**Required action:**
For every line of the material below, check for the string "const" and return the line if it is there.

****************

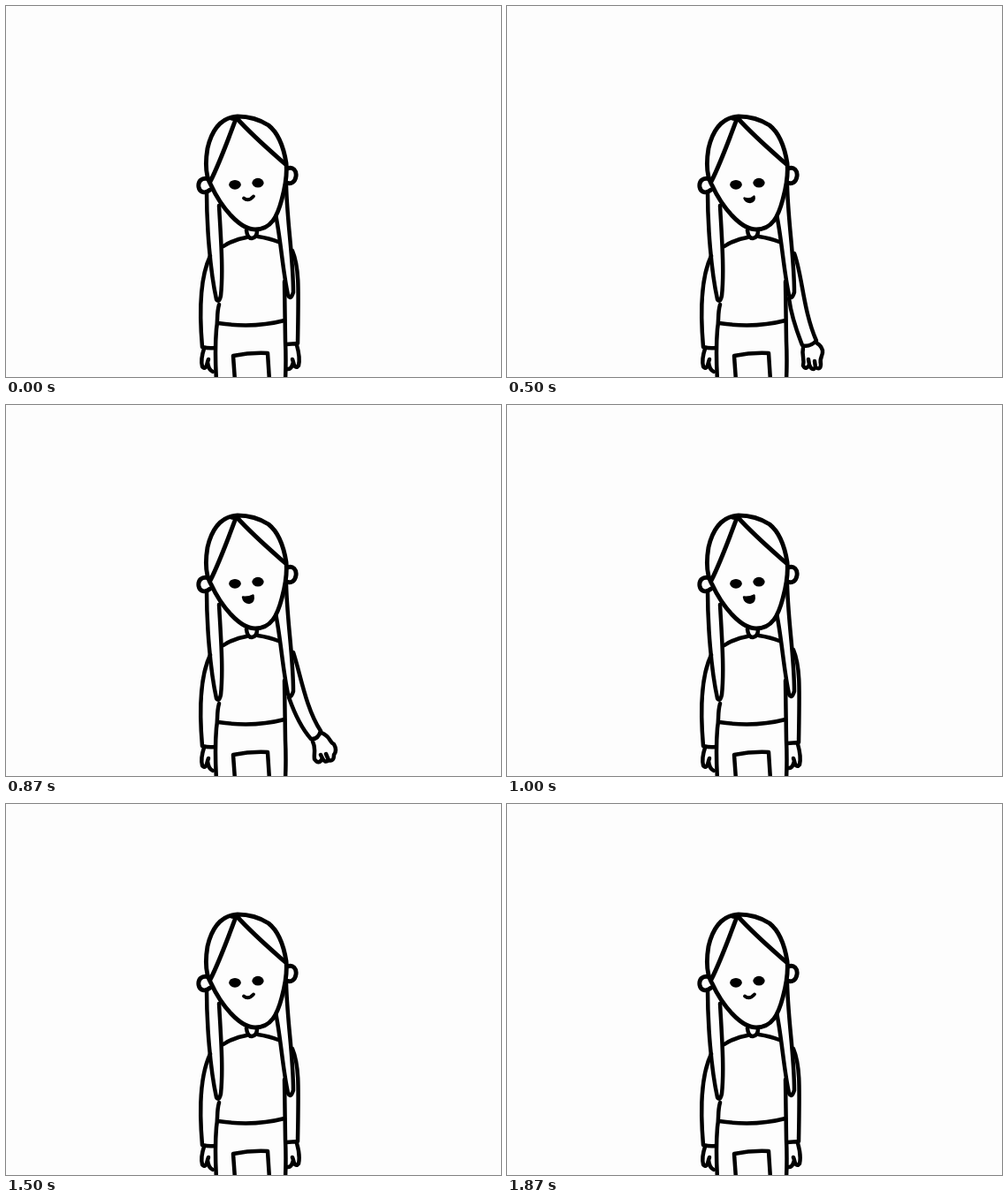
An HTML page for the animation above (2 s loop, 560 by 420 pixels).

```html
<!DOCTYPE html>
<html lang="en">
<head>
<meta charset="utf-8">
<title>Wave and nod</title>
<style>
  html, body { margin: 0; width: 100%; height: 100%; overflow: hidden; background: #fdfdfd; }
  svg { display: block; width: 100vw; height: 100vh; }
  path { fill: none; stroke: #000; stroke-width: 4.5; stroke-linecap: round; stroke-linejoin: round; }
  .skin { fill: #fdfdfd; }
  .head path { stroke-width: 4.9; }
  .head .mouth { stroke-width: 3.8; }
  .head .open { fill: #000; stroke-width: 2.4; }
</style>
</head>
<body>
<svg viewBox="0 0 560 420">
  <!-- body -->
  <path d="M246 272Q258 264 272 262M285 261Q298 263 308 267"/>
  <path d="M241 338C238 349 240 355 238 366Q236 390 238 424M315 312L316 380Q317 400 316 424"/>
  <path d="M240 359Q280 365 315 356M259 424L257 396Q277 392 296 393L298 424"/>
  <path d="M231 283C221 304 218 340 222 386Q230 388 236 387"/>
  <path d="M224 388Q220 400 222 408Q226 413 228 403Q229 412 234 414M228 403L229 400"/>
  <path d="M272 254Q273 263 278 263Q284 262 284 255"/>
  <path id="arm"/>
  <path id="hair"/>

  <g class="head" id="head">
    <path class="skin" d="M230 196C221 193 217 199 218 205C219 211 225 213 231 208M318 184C325 181 329 187 328 193C327 200 321 203 316 199"/>
    <path class="skin" d="M262 125C244 126 233 140 228 161C225 179 226 193 232 203C243 227 264 253 282 253C300 253 307 238 312 219C317 201 318 188 317 178C314 159 307 143 297 135C286 128 272 125 262 125Z"/>
    <path d="M255 127L260 128C251 152 242 177 231 199M261 127C280 148 299 164 316 179"/>
    <ellipse cx="259" cy="202.300" rx="6.800" ry="5.400"/>
    <ellipse cx="285" cy="200.200" rx="6.600" ry="5.400"/>
    <path class="mouth" id="mouth"/>
  </g>
</svg>
<script>
const LOOP = 2000;

const arms = {
  down: "M324 277C332 296 331 320 330 382L317 383M329 384Q333 398 331 407Q327 412 325 403Q323 412 318 411M325 403L324 400",
  low: "M325 280C334 304 335 345 350 379Q342 387 334 384C329 371 322 354 319 331" +
       "M335 387C333 396 337 400 335 407Q338 413 342 406Q345 414 349 409Q355 413 355 405C353 399 358 395 357 390Q355 384 351 382M342 406L341 400M349 409L348 402",
  high: "M325 280C333 304 339 343 356 369Q353 379 345 378C337 369 327 351 320 331" +
        "M347 381C351 389 348 394 349 401Q354 408 358 400Q361 406 365 402Q371 404 371 396Q375 391 371 384C365 381 368 376 357 371M358 400L356 396M365 402L362 395"
};

const mouths = {
  smile: "M269 217.500Q274 222 280 215.500",
  half: "M268.500 217.500Q275 220 279.500 215.500Q281 221 275 222Q270 221.500 268.500 217.500Z",
  open: "M268 217.500Q275 218 279.500 215.500Q281 223 275 224Q269 223.500 268 217.500Z"
};

const hairs = {
  straight: "M227 209C227 250 231 300 238 332Q241 337 243 328C246 300 243 262 241 226M317 203C318 245 325 285 325 324Q322 334 319 327C313 300 311 265 305 236",
  tilted: "M224 207C229 246 231 300 238 332Q241 337 243 328C246 300 243 262 241 233M310 198C320 242 325 285 325 324Q322 334 319 327C313 300 311 265 303 234"
};

// start ms, arm, mouth, head tilt
const steps = [
  [0, "down", "smile", 0],
  [250, "down", "half", 0],
  [370, "down", "open", 0],
  [500, "low", "half", 0],
  [750, "high", "half", 0],
  [870, "high", "open", 0],
  [1000, "down", "open", 0],
  [1250, "down", "open", -7],
  [1500, "down", "smile", 0],
  [1750, "down", "half", 0],
  [1870, "down", "smile", 0]
];

const el = id => document.getElementById(id);
const [arm, hair, head, mouth] = ["arm", "hair", "head", "mouth"].map(el);
let shown;

function pose(step) {
  const [, armKey, mouthKey, tilt] = step;
  arm.setAttribute("d", arms[armKey]);
  mouth.setAttribute("d", mouths[mouthKey]);
  mouth.classList.toggle("open", mouthKey !== "smile");
  hair.setAttribute("d", tilt ? hairs.tilted : hairs.straight);
  head.setAttribute("transform", `rotate(${tilt} 278 253)`);
}

function draw() {
  const t = performance.now() % LOOP;
  const step = steps.findLast(s => s[0] <= t);
  if (step !== shown) pose(shown = step);
  requestAnimationFrame(draw);
}
draw();
</script>
</body>
</html>
```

****************

**Task output:**
const LOOP = 2000;
const arms = {
const mouths = {
const hairs = {
const steps = [
const el = id => document.getElementById(id);
const [arm, hair, head, mouth] = ["arm", "hair", "head", "mouth"].map(el);
  const [, armKey, mouthKey, tilt] = step;
  const t = performance.now() % LOOP;
  const step = steps.findLast(s => s[0] <= t);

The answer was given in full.